Data listing:
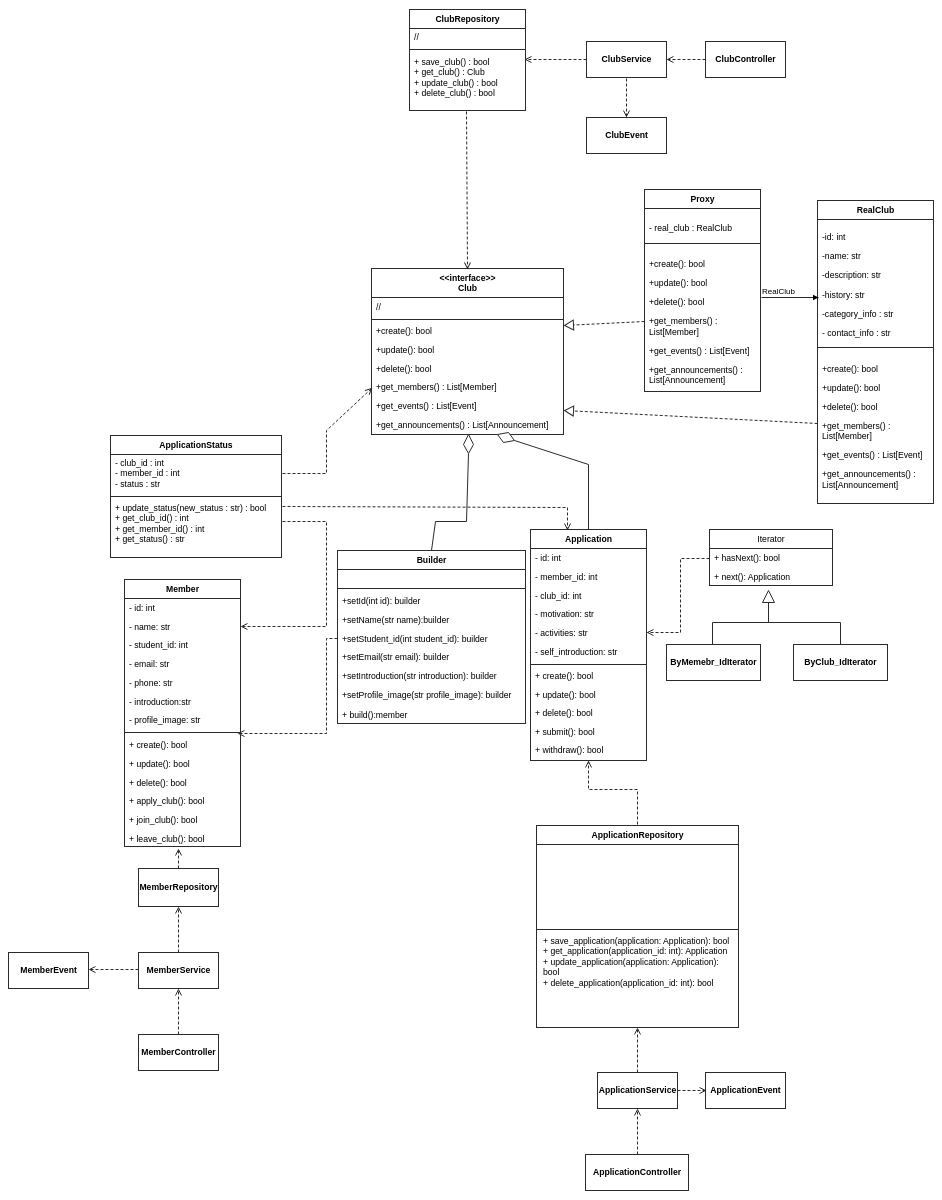
<!DOCTYPE html>
<html lang="en">
<head>
<meta charset="utf-8">
<title>Club management class diagram</title>
<style>
:root { --ink: #000; --line: #2b2b2b; --paper: #fff; }
* { box-sizing: border-box; margin: 0; padding: 0; }
html, body { width: 942px; height: 1200px; overflow: hidden; background: var(--paper); }
.diagram {
  position: relative; width: 942px; height: 1200px; overflow: hidden;
  color: var(--ink); font: 8.65px/10.4px "Liberation Sans", Arial, sans-serif;
}
.class {
  position: absolute; display: flex; flex-direction: column;
  left: var(--x); top: var(--y); width: var(--w, 117px); height: var(--h, 37px);
  border: 1px solid var(--line); background: var(--paper); white-space: nowrap;
}
.class h2 {
  flex: none; height: var(--head, 18px); display: flex; align-items: center; justify-content: center;
  font-size: inherit; line-height: inherit; text-align: center;
}
.class.plain h2 { font-weight: 400; }
.class.simple { --w: 81px; --head: 100%; }
.class ul {
  flex: none; display: flex; flex-direction: column; gap: var(--gap, 0);
  height: var(--size, auto); padding: var(--pad, 4px) 0 0 4px;
  border-top: 1px solid var(--line); list-style: none;
}
.class ul:last-child { flex: 1; }
.connectors { position: absolute; left: 0; top: 0; }
.connectors g { fill: none; stroke: var(--line); }
.dashed { stroke-dasharray: 3 2; }
.connectors text { font-size: 8px; fill: var(--ink); }
</style>
</head>
<body>
<main class="diagram">

  <article class="class" style="--x:409px;--y:9px;--h:102px">
    <h2>ClubRepository</h2>
    <ul style="--size:21px;--pad:3px"><li>//</li></ul>
    <ul style="--pad:7px"><li>+ save_club() : bool</li><li>+ get_club() : Club</li><li>+ update_club() : bool</li><li>+ delete_club() : bool</li></ul>
  </article>
  <article class="class simple" style="--x:586px;--y:41px"><h2>ClubService</h2></article>
  <article class="class simple" style="--x:705px;--y:41px"><h2>ClubController</h2></article>
  <article class="class simple" style="--x:586px;--y:117px"><h2>ClubEvent</h2></article>

  <article class="class" style="--x:644px;--y:189px;--h:203px">
    <h2>Proxy</h2>
    <ul style="--size:35px;--pad:14px"><li>- real_club : RealClub</li></ul>
    <ul style="--pad:15px;--gap:8.7px"><li>+create(): bool</li><li>+update(): bool</li><li>+delete(): bool</li><li>+get_members() :<br>List[Member]</li><li>+get_events() : List[Event]</li><li>+get_announcements() :<br>List[Announcement]</li></ul>
  </article>

  <article class="class" style="--x:817px;--y:200px;--h:304px">
    <h2>RealClub</h2>
    <ul style="--size:128px;--pad:12px;--gap:8.8px"><li>-id: int</li><li>-name: str</li><li>-description: str</li><li>-history: str</li><li>-category_info : str</li><li>- contact_info : str</li></ul>
    <ul style="--pad:16px;--gap:8.6px"><li>+create(): bool</li><li>+update(): bool</li><li>+delete(): bool</li><li>+get_members() :<br>List[Member]</li><li>+get_events() : List[Event]</li><li>+get_announcements() :<br>List[Announcement]</li></ul>
  </article>

  <article class="class" style="--x:371px;--y:268px;--w:193px;--h:167px;--head:28px">
    <h2>&lt;&lt;interface&gt;&gt;<br>Club</h2>
    <ul style="--size:22px"><li>//</li></ul>
    <ul style="--pad:6px;--gap:8.4px"><li>+create(): bool</li><li>+update(): bool</li><li>+delete(): bool</li><li>+get_members() : List[Member]</li><li>+get_events() : List[Event]</li><li>+get_announcements() : List[Announcement]</li></ul>
  </article>

  <article class="class" style="--x:110px;--y:435px;--w:172px;--h:123px">
    <h2>ApplicationStatus</h2>
    <ul style="--size:42px;--pad:3px"><li>- club_id : int</li><li>- member_id : int</li><li>- status : str</li></ul>
    <ul style="--pad:6px"><li>+ update_status(new_status : str) : bool</li><li>+ get_club_id() : int</li><li>+ get_member_id() : int</li><li>+ get_status() : str</li></ul>
  </article>

  <article class="class" style="--x:124px;--y:579px;--h:268px">
    <h2>Member</h2>
    <ul style="--size:134px;--gap:8.3px"><li>- id: int</li><li>- name: str</li><li>- student_id: int</li><li>- email: str</li><li>- phone: str</li><li>- introduction:str</li><li>- profile_image: str</li></ul>
    <ul style="--pad:7px;--gap:8.4px"><li>+ create(): bool</li><li>+ update(): bool</li><li>+ delete(): bool</li><li>+ apply_club(): bool</li><li>+ join_club(): bool</li><li>+ leave_club(): bool</li></ul>
  </article>

  <article class="class" style="--x:337px;--y:550px;--w:189px;--h:174px">
    <h2>Builder</h2>
    <ul style="--size:19px"></ul>
    <ul style="--pad:7px;--gap:8.4px"><li>+setId(int id): builder</li><li>+setName(str name):builder</li><li>+setStudent_id(int student_id): builder</li><li>+setEmail(str email): builder</li><li>+setIntroduction(str introduction): builder</li><li>+setProfile_image(str profile_image): builder</li><li style="margin-top:1px">+ build():member</li></ul>
  </article>

  <article class="class" style="--x:530px;--y:529px;--h:232px">
    <h2>Application</h2>
    <ul style="--size:116px;--gap:8.4px"><li>- id: int</li><li>- member_id: int</li><li>- club_id: int</li><li>- motivation: str</li><li>- activities: str</li><li>- self_introduction: str</li></ul>
    <ul style="--pad:6px;--gap:8.1px"><li>+ create(): bool</li><li>+ update(): bool</li><li>+ delete(): bool</li><li>+ submit(): bool</li><li>+ withdraw(): bool</li></ul>
  </article>

  <article class="class plain" style="--x:709px;--y:529px;--w:124px;--h:57px">
    <h2>Iterator</h2>
    <ul style="--gap:8.4px"><li>+ hasNext(): bool</li><li>+ next(): Application</li></ul>
  </article>
  <article class="class simple" style="--x:666px;--y:644px;--w:95px"><h2>ByMemebr_IdIterator</h2></article>
  <article class="class simple" style="--x:793px;--y:644px;--w:95px"><h2>ByClub_IdIterator</h2></article>

  <article class="class" style="--x:536px;--y:825px;--w:203px;--h:203px">
    <h2>ApplicationRepository</h2>
    <ul style="--size:85px"></ul>
    <ul style="--pad:6px;padding-left:6px"><li>+ save_application(application: Application): bool</li><li>+ get_application(application_id: int): Application</li><li>+ update_application(application: Application):<br>bool</li><li>+ delete_application(application_id: int): bool</li></ul>
  </article>
  <article class="class simple" style="--x:597px;--y:1072px"><h2>ApplicationService</h2></article>
  <article class="class simple" style="--x:705px;--y:1072px"><h2>ApplicationEvent</h2></article>
  <article class="class simple" style="--x:585px;--y:1154px;--w:104px"><h2>ApplicationController</h2></article>

  <article class="class simple" style="--x:138px;--y:868px;--h:39px"><h2>MemberRepository</h2></article>
  <article class="class simple" style="--x:138px;--y:952px"><h2>MemberService</h2></article>
  <article class="class simple" style="--x:8px;--y:952px"><h2>MemberEvent</h2></article>
  <article class="class simple" style="--x:138px;--y:1034px"><h2>MemberController</h2></article>

  <svg class="connectors" width="942" height="1200" viewBox="0 0 942 1200" aria-hidden="true">
    <defs>
      <marker id="depends" markerUnits="userSpaceOnUse" markerWidth="10" markerHeight="10" refX="7" refY="5" orient="auto">
        <path d="M1 2 7 5 1 8" fill="none" stroke="#2b2b2b"/>
      </marker>
      <marker id="realizes" markerUnits="userSpaceOnUse" markerWidth="12" markerHeight="12" refX="10" refY="6" orient="auto">
        <path d="M1 1 10 6 1 11Z" fill="#fff" stroke="#2b2b2b"/>
      </marker>
      <marker id="refers" markerUnits="userSpaceOnUse" markerWidth="8" markerHeight="8" refX="6" refY="4" orient="auto">
        <path d="M0 1 6 4 0 7Z"/>
      </marker>
    </defs>
    <g transform="translate(.5 .5)">
      <g class="dashed" marker-end="url(#depends)">
        <path d="M586 59H525"/>
        <path d="M705 59H667"/>
        <path d="M626 78V116"/>
        <path d="M466 111 467 268"/>
        <path d="M282 473H326V430L371 388"/>
        <path d="M282 506 567 507V529"/>
        <path d="M282 521H326V626H241"/>
        <path d="M337 638H326V733H238"/>
        <path d="M709 558H680V632H647"/>
        <path d="M637 824V789H588V761"/>
        <path d="M178 868V849"/>
        <path d="M178 952V907"/>
        <path d="M138 969H89"/>
        <path d="M178 1034V989"/>
        <path d="M637 1072V1028"/>
        <path d="M677 1090H705"/>
        <path d="M637 1154V1109"/>
      </g>
      <g class="dashed" marker-end="url(#realizes)">
        <path d="M644 321 564 325"/>
        <path d="M817 423 564 410"/>
      </g>
      <path d="M761 297H818" stroke="#2b2b2b" marker-end="url(#refers)"/>
      <g>
        <path d="M468 453 466 521H435L431 550"/>
        <path d="M514 440 588 464V529"/>
        <path d="M712 644V622H840V644M768 622V602"/>
        <polygon points="468,434 473,444 468,453 463,444" fill="#fff"/>
        <polygon points="497,434 508,432 514,440 503,442" fill="#fff"/>
        <polygon points="768,590 774,602 762,602" fill="#fff"/>
      </g>
    </g>
    <text x="762" y="294">RealClub</text>
  </svg>
</main>
</body>
</html>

Aim of the task:
This task calls for the number of lines in the entries that contain the string "bool", with no accompanying text.

Task output:
9